“Pity we can’t take the bacta tank anywhere,” said Lané. They’d looked to see if it could be taken out, although transporting it would’ve been a headache, and found it was firmly integrated into the building’s systems; taken away, it would be useless. There wasn’t much point in looking again, but Lané walked up to the emptied tank anyway, wrinkling her nose at the lingering smell of used and wrung bacta. “Don’t suppose there’s be any point in cutting the cables off?” She reached down and took one of the heavier ones into her hand. Hock clearly was surprised by the ease with which she lifted it, which had to be amusing her, even if she didn’t show it.
Unfortunately for her, Briné had already made her decision on it: “If we had a use for them here, there might be. But it’s not worth carrying them.”
“Ah, well,” said Lané, and forlornly tossed the cable down.
To Briné’s surprise, the sound of it thudding hard on the floor of the tank made Yolierre’s eyes fly open.

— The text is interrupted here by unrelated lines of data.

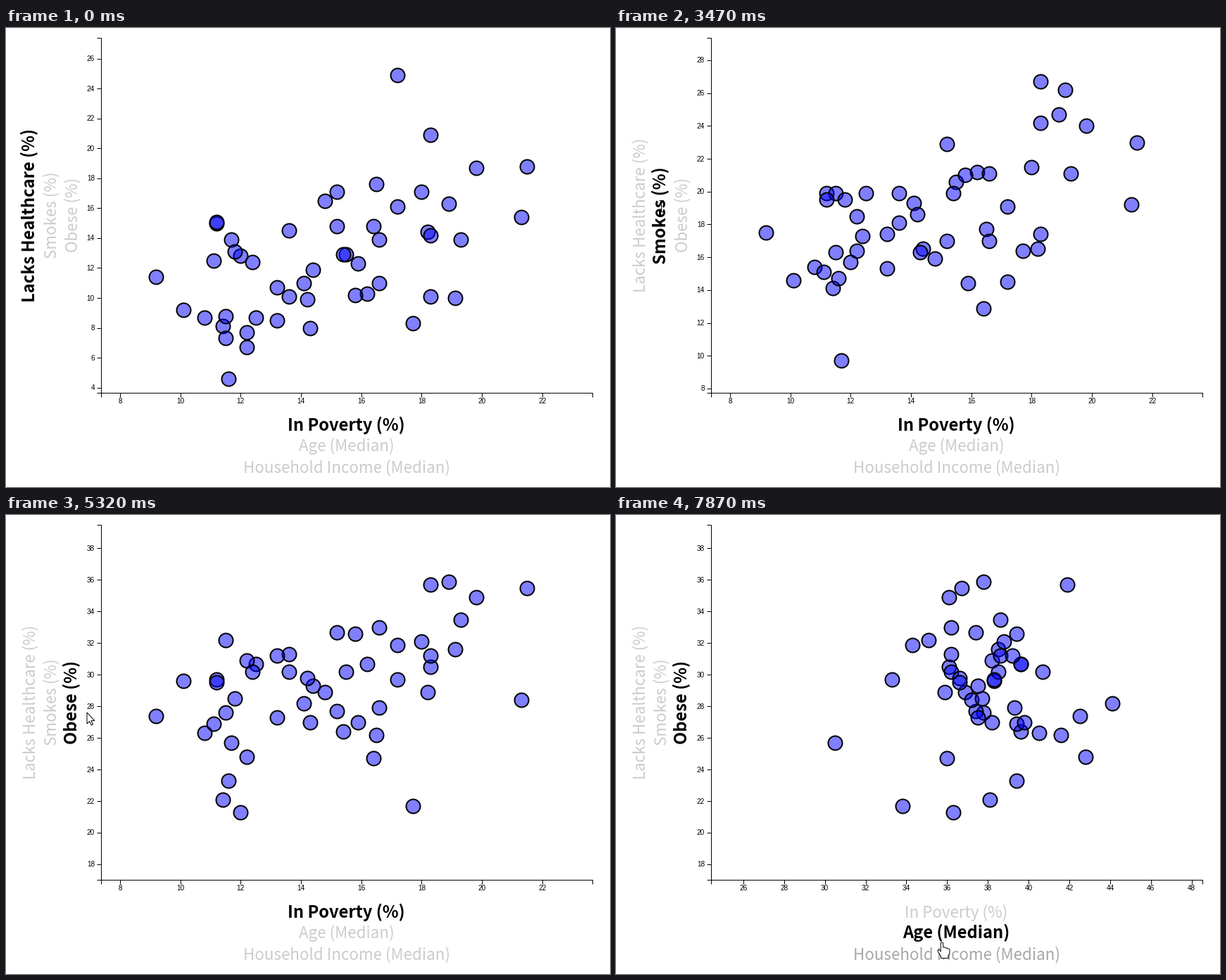
These frames come from a looping animation (858 by 653 pixels, 7.99 s). A matplotlib script:

```python
import numpy as np
import matplotlib.pyplot as plt
from matplotlib.animation import FuncAnimation
from matplotlib.patches import Polygon

WIDTH, HEIGHT, DPI = 858, 653, 100
PX = 72 / DPI
FRAMES, INTERVAL = 235, 34
LEFT, RIGHT, TOP, BOTTOM = 134.5, 832.5, 14, 518.5
MOVE_MS, FADE_MS = 750, 320
FOREVER = 99999

# One value per state, in alphabetical order
poverty = np.array([
    19.3, 11.2, 18.2, 18.9, 16.4, 12, 10.8, 12.5, 17.7, 16.5, 18.3, 11.4, 14.8,
    14.4, 15.2, 12.2, 13.6, 19.1, 19.8, 14.1, 10.1, 11.6, 16.2, 11.5, 21.5, 15.5,
    15.4, 12.4, 15.2, 9.2, 11.1, 21.3, 15.9, 17.2, 11.5, 15.8, 16.6, 16.6, 13.6,
    14.3, 18, 14.2, 18.3, 17.2, 11.7, 12.2, 11.8, 13.2, 18.3, 13.2, 11.2])
age = np.array([
    38.6, 33.3, 36.9, 37.8, 36, 36.3, 40.5, 39.6, 33.8, 41.6, 36.1, 38.1, 35.9,
    37.5, 37.4, 38.2, 36.2, 38.5, 36.1, 44.1, 38.3, 39.4, 39.6, 37.8, 36.7, 38.5,
    39.6, 36.2, 37.4, 42.5, 39.4, 37.2, 38.2, 38.3, 35.1, 39.4, 36.2, 39.3, 40.7,
    39.8, 38.8, 36.6, 38.6, 34.3, 30.5, 42.8, 37.7, 37.5, 41.9, 39.2, 36.6])
healthcare = np.array([
    13.9, 15, 14.4, 16.3, 14.8, 12.8, 8.7, 8.7, 8.3, 17.6, 20.9, 8.1, 16.5,
    11.9, 14.8, 7.7, 14.5, 10, 18.7, 11, 9.2, 4.6, 10.3, 7.3, 18.8, 12.9,
    12.9, 12.4, 17.1, 11.4, 12.5, 15.4, 12.3, 16.1, 8.8, 10.2, 13.9, 11, 10.1,
    8, 17.1, 9.9, 14.2, 24.9, 13.9, 6.7, 13.1, 8.5, 10.1, 10.7, 15.1])
smokes = np.array([
    21.1, 19.9, 16.5, 24.7, 12.9, 15.7, 15.4, 19.9, 16.4, 17.7, 17.4, 14.1, 15.9,
    16.5, 22.9, 18.5, 18.1, 26.2, 24, 19.3, 14.6, 14.7, 21.2, 16.3, 23, 20.6,
    19.9, 17.3, 17, 17.5, 15.1, 19.2, 14.4, 19.1, 19.9, 21, 21.1, 17, 19.9,
    16.3, 21.5, 18.6, 24.2, 14.5, 9.7, 16.4, 19.5, 15.3, 26.7, 17.4, 19.5])
obesity = np.array([
    33.5, 29.7, 28.9, 35.9, 24.7, 21.3, 26.3, 30.7, 21.7, 26.2, 30.5, 22.1, 28.9,
    29.3, 32.7, 30.9, 31.3, 31.6, 34.9, 28.2, 29.6, 23.3, 30.7, 27.6, 35.5, 30.2,
    26.4, 30.2, 27.7, 27.4, 26.9, 28.4, 27, 29.7, 32.2, 32.6, 33, 27.9, 30.2,
    27, 32.1, 29.8, 31.2, 31.9, 25.7, 24.8, 28.5, 27.3, 35.7, 31.2, 29.5])

fig = plt.figure(figsize=(WIDTH / DPI, HEIGHT / DPI), dpi=DPI, facecolor="white")
ax = fig.add_axes([0, 0, 1, 1])
ax.set_xlim(0, WIDTH)
ax.set_ylim(HEIGHT, 0)
ax.axis("off")


def ease(p):
    p = np.clip(p, 0, 1)
    return 4 * p**3 if p < 0.5 else 1 - 4 * (1 - p)**3


def line(xs, ys):
    return ax.plot(xs, ys, color="black", lw=PX, solid_capstyle="butt")[0]


class Axis:
    """A linear axis that slides from one data column to the next."""

    def __init__(self, stages, start, end, horizontal):
        self.stages, self.start, self.end = stages, start, end
        self.horizontal = horizontal
        domains = [self.domain(values) for _, values in stages]
        low, high = min(d[0] for d in domains), max(d[1] for d in domains)
        self.ticks = []
        for value in range(2 * int(np.ceil(low / 2)), int(high) + 1, 2):
            text = ax.text(0, 0, str(value), family="Liberation Sans", fontsize=10 * PX,
                           ha="center" if horizontal else "right", va="baseline")
            self.ticks.append((value, line([], []), text))

    @staticmethod
    def domain(values):
        return values.min() * 0.8, values.max() * 1.1

    def scale(self, values, column):
        low, high = self.domain(column)
        return self.start + (values - low) / (high - low) * (self.end - self.start)

    def update(self, t):
        i = max(k for k, (begin, _) in enumerate(self.stages) if begin <= t)
        begin, new = self.stages[i]
        old = self.stages[max(i - 1, 0)][1]
        e = ease((t - begin) / MOVE_MS) if i else 1

        def mix(a, b):
            return a + (b - a) * e

        for value, mark, text in self.ticks:
            shown = [lo <= value <= hi for lo, hi in (self.domain(old), self.domain(new))]
            alpha = mix(*map(float, shown))
            pos = mix(self.scale(value, old), self.scale(value, new))
            if self.horizontal:
                mark.set_data([pos, pos], [BOTTOM, BOTTOM + 6])
                text.set_position((pos, BOTTOM + 16))
            else:
                mark.set_data([LEFT - 6, LEFT], [pos, pos])
                text.set_position((LEFT - 8.5, pos + 3.5))
            for artist in (mark, text):
                artist.set_alpha(alpha)
                artist.set_visible(alpha > 0.01)
        return mix(self.scale(old, old), self.scale(new, new))


class Label:
    """An axis title: lit while hovered or active, bold while active."""

    def __init__(self, text, x, y, rotation, lit, bold):
        self.lit, self.bold = lit, bold
        self.text = ax.text(x, y, text, family="Noto Sans CJK JP", ha="center",
                            va="baseline", rotation=rotation, rotation_mode="anchor")

    def update(self, t):
        level = 0
        for a, b in self.lit:
            rise, fall = np.clip([(t - a) / FADE_MS, 1 - (t - b) / FADE_MS], 0, 1)
            level = max(level, rise * fall)
        bold = self.bold[0] <= t < self.bold[1]
        self.text.set_color("black" if bold else str(0.8 - 0.8 * level))
        self.text.set_fontweight("bold" if bold else "light")
        self.text.set_fontsize((23.7 if bold else 22.4) * PX)


x_axis = Axis([(0, poverty), (6734, age)], LEFT, RIGHT, True)
y_axis = Axis([(0, healthcare), (2007, smokes), (4390, obesity)], BOTTOM, TOP, False)
line([LEFT, LEFT, RIGHT, RIGHT], [BOTTOM + 6, BOTTOM, BOTTOM, BOTTOM + 6])
line([LEFT - 6, LEFT, LEFT, LEFT - 6], [BOTTOM, BOTTOM, TOP, TOP])

MID_X, MID_Y = (LEFT + RIGHT) / 2, (TOP + BOTTOM) / 2
NEVER = (FOREVER, FOREVER)
labels = [
    Label("Lacks Healthcare (%)", 41, MID_Y, 90, [(-FADE_MS, 1920)], (0, 1920)),
    Label("Smokes (%)", 71, MID_Y, 90, [(1250, 4310)], (1920, 4310)),
    Label("Obese (%)", 101, MID_Y, 90, [(1170, 1245), (3700, FOREVER)], (4310, FOREVER)),
    Label("In Poverty (%)", MID_X, 573, 0, [(-FADE_MS, 6660)], (0, 6660)),
    Label("Age (Median)", MID_X, 602, 0, [(5650, FOREVER)], (6660, FOREVER)),
    Label("Household Income (Median)", MID_X, 632, 0, [(7815, FOREVER)], NEVER),
]

dots = ax.scatter(poverty, healthcare, s=(20 * PX)**2, facecolors=[(0, 0, 1, 0.5)],
                  edgecolors="black", linewidths=2 * PX, zorder=3)

ARROW = np.array([(0, 0), (0, 16), (3.7, 12.5), (6.2, 18), (8.5, 17), (6, 11.6), (11, 11.6)])
HAND = np.array([
    (-1.7, 1), (-0.7, 0), (0.7, 0), (1.7, 1), (1.7, 7), (4.5, 7), (5.5, 8), (8, 8.3),
    (9, 9.2), (10.5, 9.7), (11, 11), (11, 15.5), (9, 19), (9, 22.5), (-1.5, 22.5),
    (-1.5, 19.5), (-5.5, 13.5), (-6, 11.5), (-5, 10.5), (-3.5, 11), (-1.7, 13)])
BEAM = np.array([(-3, -8), (3, -8), (0, -8), (0, 8), (-3, 8), (3, 8)])

# (time, x, y) of the pointer's hot spot
PATH = [(560, 340, 655), (1350, 62, 250), (1700, 62, 250), (1900, 63, 253),
        (3440, 63, 253), (3800, 95, 253), (5270, 95, 253), (5321, 115, 281),
        (5800, 458, 588), (6150, 458, 588), (6200, 460, 589), (7690, 460, 589),
        (7871, 463, 608)]
SHAPES = [(0, None), (600, ARROW), (1250, HAND), (1920, BEAM), (3600, ARROW), (3660, HAND),
          (4310, BEAM), (5287, ARROW), (5650, HAND), (6660, BEAM), (7800, HAND)]

pointer = ax.add_patch(Polygon(ARROW, closed=True, fc="white", ec="black", lw=PX, zorder=5))
beam = line([], [])
beam.set_zorder(5)


def pointer_position(t):
    times = [key[0] for key in PATH]
    i = int(np.clip(np.searchsorted(times, t) - 1, 0, len(PATH) - 2))
    (t0, *a), (t1, *b) = PATH[i], PATH[i + 1]
    p = np.clip((t - t0) / (t1 - t0), 0, 1)
    return np.array(a) + (np.array(b) - a) * p * p * (3 - 2 * p)


def update_pointer(t):
    shape = [s for begin, s in SHAPES if begin <= t][-1]
    beam.set_visible(shape is BEAM)
    pointer.set_visible(shape is ARROW or shape is HAND)
    if shape is None:
        return
    points = shape + pointer_position(t)
    if shape is BEAM:
        beam.set_data(*points.T)
    else:
        pointer.set_xy(points)


def update(frame):
    t = (frame + 0.5) * INTERVAL
    xs, ys = x_axis.update(t), y_axis.update(t)
    dots.set_offsets(np.column_stack([xs, ys]))
    for label in labels:
        label.update(t)
    update_pointer(t)
    return []


anim = FuncAnimation(fig, update, frames=FRAMES, interval=INTERVAL,
                     init_func=lambda: update(0), repeat=True, repeat_delay=0, blit=False)
plt.show()
```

He exclaimed something incomprehensible, then tried to turn his head back and forth, but was still too weak to do so. His eyes moved; it looked like they were reacting to light, but Briné wasn’t sure. “What can you see?” she asked. “Can you feel your body beneath your neck? Don’t try to move anything, just…”

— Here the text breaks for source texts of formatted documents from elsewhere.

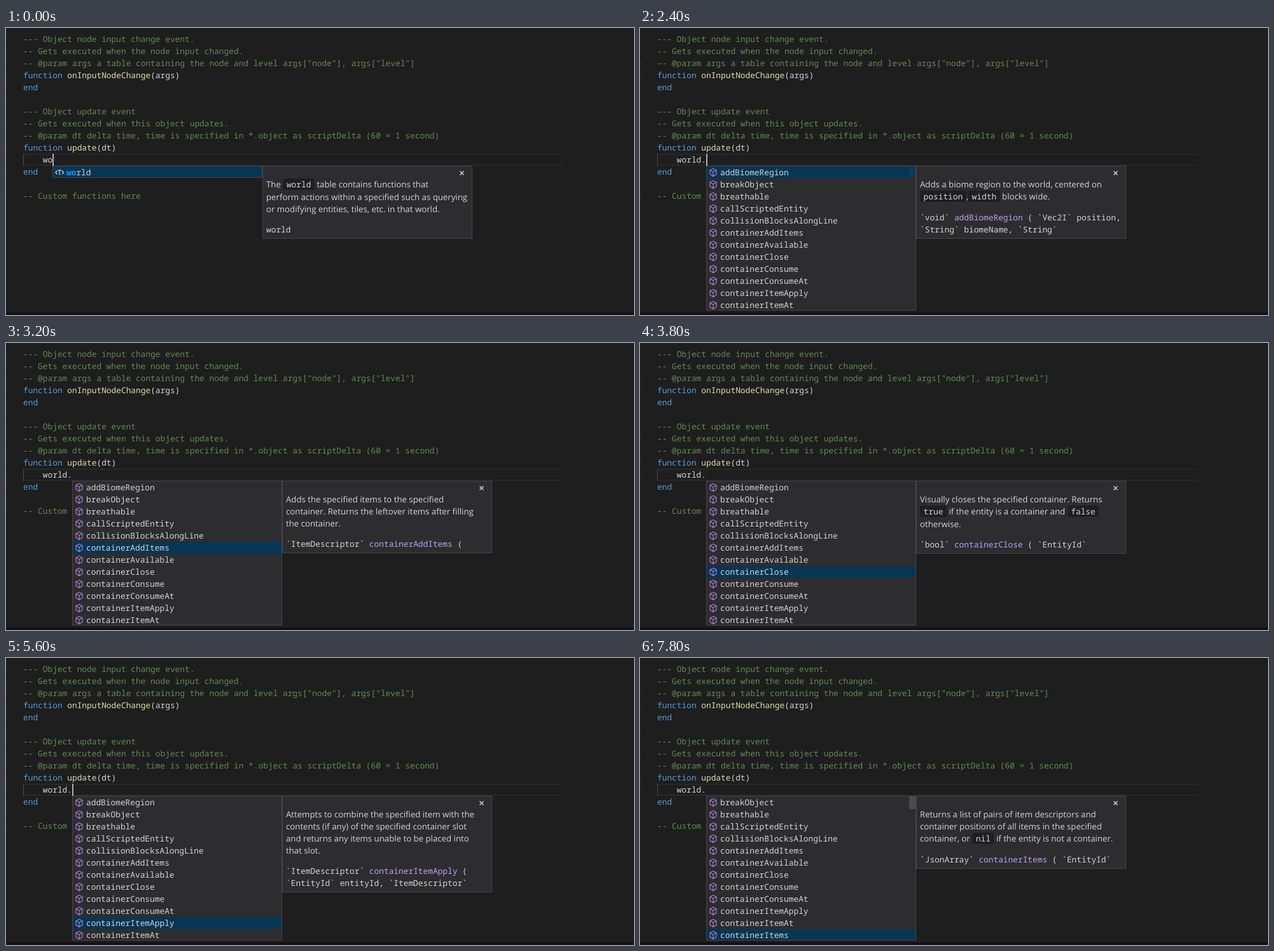
These frames come from a looping animation (987 by 452 pixels, 8 s). An HTML page:

```html
<!DOCTYPE html>
<html lang="en">
<head>
<meta charset="utf-8">
<title>Code completion</title>
<style>
html, body { margin: 0; width: 100%; height: 100%; overflow: hidden; background: #1e1e1e; }
#stage {
  position: relative; width: 987px; height: 452px; overflow: hidden; background: #1e1e1e;
  color: #d4d4d4; font: 12.83px/19px "Noto Sans Mono", monospace; white-space: pre;
  text-rendering: geometricPrecision;
}
#stage div, #stage svg { position: absolute; box-sizing: border-box; }
.c { color: #608b4e; }
.k { color: #569cd6; }
.f { color: #dcdcaa; }
#current { left: 27px; top: 198px; width: 849px; height: 19px; border: solid #282828; border-width: 2px 0; }
#guide { left: 27px; top: 198px; width: 1px; height: 19px; background: #4a4a4a; }
#caret { top: 198px; width: 2px; height: 19px; background: #aeafad; }
#strip { left: 0; top: 448px; width: 987px; height: 4px; background: #180f14; }
.tick { left: 0; width: 1px; height: 3px; background: #3a3a3a; }
#list, #panel { top: 217px; width: 330px; overflow: hidden; background: #2d2d30; border: 1px solid #454545; }
#list .row { left: 0; width: 328px; height: 19px; padding-left: 21px; }
#list .on { background: #073655; }
#list b { color: #0097fb; }
#list svg { left: 3px; top: 2px; }
.thumb { width: 10px; background: rgba(121, 121, 121, .4); }
#panel { max-height: 228px; padding: 19px 0 4px 5px; }
#stage #panel .line { position: static; height: 19px; }
#panel .doc { font-family: "Open Sans", sans-serif; font-size: 13.23px; }
#stage #panel .tall { height: 20px; }
#stage #panel .gap { position: static; height: 13px; }
#panel code { font: 12.83px/19px "Noto Sans Mono", monospace; padding: 0 5.6px; border-radius: 3px; background: rgba(10, 10, 10, .4); }
#panel i { font-style: normal; color: #b9a3ee; }
#panel svg { right: 11px; top: 6px; }
</style>
</head>
<body>
<div id="stage"></div>
<script>
const LOOP = 8000, STEP = 200, LINE = 19, CHAR = 12.83 * 0.6;

const source = [
  '<span class="c">--- Object node input change event.</span>',
  '<span class="c">-- Gets executed when the node input changed.</span>',
  '<span class="c">-- @param args a table containing the node and level args["node"], args["level"]</span>',
  '<span class="k">function</span> <span class="f">onInputNodeChange</span>(args)',
  '<span class="k">end</span>',
  '',
  '<span class="c">--- Object update event</span>',
  '<span class="c">-- Gets executed when this object updates.</span>',
  '<span class="c">-- @param dt delta time, time is specified in *.object as scriptDelta (60 = 1 second)</span>',
  '<span class="k">function</span> <span class="f">update</span>(dt)',
  '    <span id="typed"></span>',
  '<span class="k">end</span>',
  '',
  '<span class="c">-- Custom functions here</span>'
];

// Each entry: name, description lines, signature lines (@ marks the name).
const world = ['world', [
  'The `world` table contains functions that',
  'perform actions within a specified such as querying',
  'or modifying entities, tiles, etc. in that world.'], ['world']];

const entries = [
  ['addBiomeRegion', [
    'Adds a biome region to the world, centered on',
    '`position`,`width` blocks wide.'],
    ['`void` @ ( `Vec2I` position,', '`String` biomeName, `String`']],
  ['breakObject', [
    'Breaks the object with the specified entity id.',
    'Returns `true` if the operation succeeds.'],
    ['`bool` @ ( `EntityId` entityId,', '`bool` smash )']],
  ['breathable', [
    'Returns `true` if the specified position is',
    'breathable and `false` otherwise.'],
    ['`bool` @ ( `Vec2F` position )']],
  ['callScriptedEntity', [
    'Attempts to call the specified function name in',
    'the context of the specified scripted entity with the',
    'specified arguments and returns the result. This',
    'method is synchronous and thus can only be used',
    'on local master entities, i.e. scripts run on the',
    'server may only call scripted entities that are also',
    'server-side master and scripts run on the client',
    'may only call scripted entities that are client-side',
    'master on that client. For more featureful entity',
    'messaging, use world.sendEntityMessage.'],
    ['`LuaValue` @ ( `EntityId`']],
  ['collisionBlocksAlongLine', [
    'Returns an ordered list of tile collision blocks',
    'along the line between the specified points.'],
    ['`List` @ ( `Vec2F`', 'startPoint, `Vec2F` endPoint,']],
  ['containerAddItems', [
    'Adds the specified items to the specified',
    'container. Returns the leftover items after filling',
    'the container.'],
    ['`ItemDescriptor` @ (']],
  ['containerAvailable', [
    'Returns the number of the specified item that are',
    'currently available to consume in the specified',
    'container.'],
    ['`unsigned` @ ( `EntityId`']],
  ['containerClose', [
    'Visually closes the specified container. Returns',
    '`true` if the entity is a container and `false`',
    'otherwise.'],
    ['`bool` @ ( `EntityId`']],
  ['containerConsume', [
    'Attempts to consume items from the specified',
    'container that match the specified item descriptor',
    'and returns `true` if successful, `false` if',
    'unsuccessful, or `nil` if the entity is not a',
    'container. Only succeeds if the full stack of the',
    'specified count can be consumed.'],
    ['`bool` @ ( `EntityId`', 'entityId, `ItemDescriptor` item )']],
  ['containerConsumeAt', [
    'Similar to world.containerConsume but only',
    'considers the specified slot within the container.'],
    ['`bool` @ ( `EntityId`', 'entityId, `unsigned` offset, `unsigned`']],
  ['containerItemApply', [
    'Attempts to combine the specified item with the',
    'contents (if any) of the specified container slot',
    'and returns any items unable to be placed into',
    'that slot.'],
    ['`ItemDescriptor` @ (', '`EntityId` entityId, `ItemDescriptor`']],
  ['containerItemAt', [
    'Returns an item descriptor of the item at the',
    'specified position in the specified container, or',
    '`nil` if the entity is not a container or the offset is',
    'out of range.'],
    ['`ItemDescriptor` @ (', '`EntityId` entityId, `unsigned` offset )']],
  ['containerItems', [
    'Returns a list of pairs of item descriptors and',
    'container positions of all items in the specified',
    'container, or `nil` if the entity is not a container.'],
    ['`JsonArray` @ ( `EntityId`']]
];

const svg = (w, h, color, d, weight) =>
  `<svg width="${w}" height="${h}" fill="none" stroke="${color}" stroke-width="${weight}"><path d="${d}"/></svg>`;
const cube = svg(15, 15, '#b180d7', 'M7 1.5L12 4V10.5L7 13.5L2 10.5V4ZM2 4L7 6.7L12 4M7 6.7V13.5', 1.1);
const typeIcon = svg(15, 15, '#c5c5c5', 'M3.5 4.5L1 7.5L3.5 10.5M11 4.5L13.5 7.5L11 10.5M4.5 4H10M7.25 4V11.5', 1.4);
const cross = svg(9, 9, '#c5c5c5', 'M1.5 1.5L7.5 7.5M7.5 1.5L1.5 7.5', 1.7);

const stage = document.getElementById('stage');
stage.innerHTML = '<div id="current"></div><div id="guide"></div>' +
  source.map((s, i) => `<div style="left:27px;top:${8 + LINE * i}px">${s}</div>` +
    `<div class="tick" style="top:${16 + LINE * i}px"></div>`).join('') +
  '<div id="strip"></div><div id="list"></div><div id="panel"></div><div id="caret"></div>';
const [typed, list, panel, caret] = ['typed', 'list', 'panel', 'caret'].map(id => document.getElementById(id));

// Latest value whose start time has been reached.
const at = (t, keys) => keys.reduce((v, [start, value]) => t >= start ? value : v, keys[0][1]);
const letters = [[0, 2], [200, 4], [400, 5], [1400, 6]];
const picks = [[0, 0], [2600, 2], [2800, 3], [3000, 4], [3200, 5], [3400, 6], [3800, 7],
  [4000, 8], [4800, 9], [5600, 10], [6200, 11], [7000, 12]];
const barFade = [[0, 0], [1400, 1], [2000, .75], [2200, .45], [2400, .15], [2600, 0], [7000, 1]];

const row = (icon, label, i, on) =>
  `<div class="row${on ? ' on' : ''}" style="top:${i * LINE}px">${icon}${label}</div>`;
const thumb = (x, h, alpha) =>
  `<div class="thumb" style="left:${x}px;top:0;height:${h}px;opacity:${alpha}"></div>`;

function panelHtml([name, doc, sign], bar) {
  const text = doc.map(s => `<div class="line doc${s.includes('`') ? ' tall' : ''}">` +
    s.replace(/`(.*?)`/g, '<code>$1</code>') + '</div>').join('');
  const call = sign.map(s => `<div class="line">${s.replace('@', `<i>${name}</i>`)}</div>`).join('');
  return cross + text + '<div class="gap"></div>' + call + bar;
}

function draw(t) {
  const n = at(t, letters), pick = at(t, picks), members = n > 5;
  const x = Math.round(27 + CHAR * (4 + n));
  typed.textContent = 'world.'.slice(0, n);
  caret.style.left = x + 'px';
  caret.style.visibility = t < 800 || (t % 1000 >= 400 && t % 1000 < 800) ? 'visible' : 'hidden';

  list.style.left = x + 'px';
  list.style.height = (members ? 12 : 1) * LINE + 'px';
  if (members) {
    const first = Math.max(0, pick - 11);
    list.innerHTML = entries.slice(first, first + 12)
      .map((e, i) => row(cube, e[0], i, i + first === pick)).join('') + thumb(318, 20, at(t, barFade));
  } else {
    list.innerHTML = row(typeIcon, `<b>${'world'.slice(0, n)}</b>${'world'.slice(n)}`, 0, true);
  }

  panel.style.left = x + 330 + 'px';
  panel.style.display = t >= 1400 && t < 1600 ? 'none' : 'block';
  panel.innerHTML = panelHtml(members ? entries[pick] : world, members && pick === 3 ? thumb(318, 193, .15) : '');
}

let last = -1;
function frame() {
  const t = Math.floor(performance.now() % LOOP / STEP) * STEP;
  if (t !== last) draw(last = t);
  requestAnimationFrame(frame);
}
frame();
</script>
</body>
</html>
```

“Who are you?” he asked, but he stopped trying to move. “Where am I?”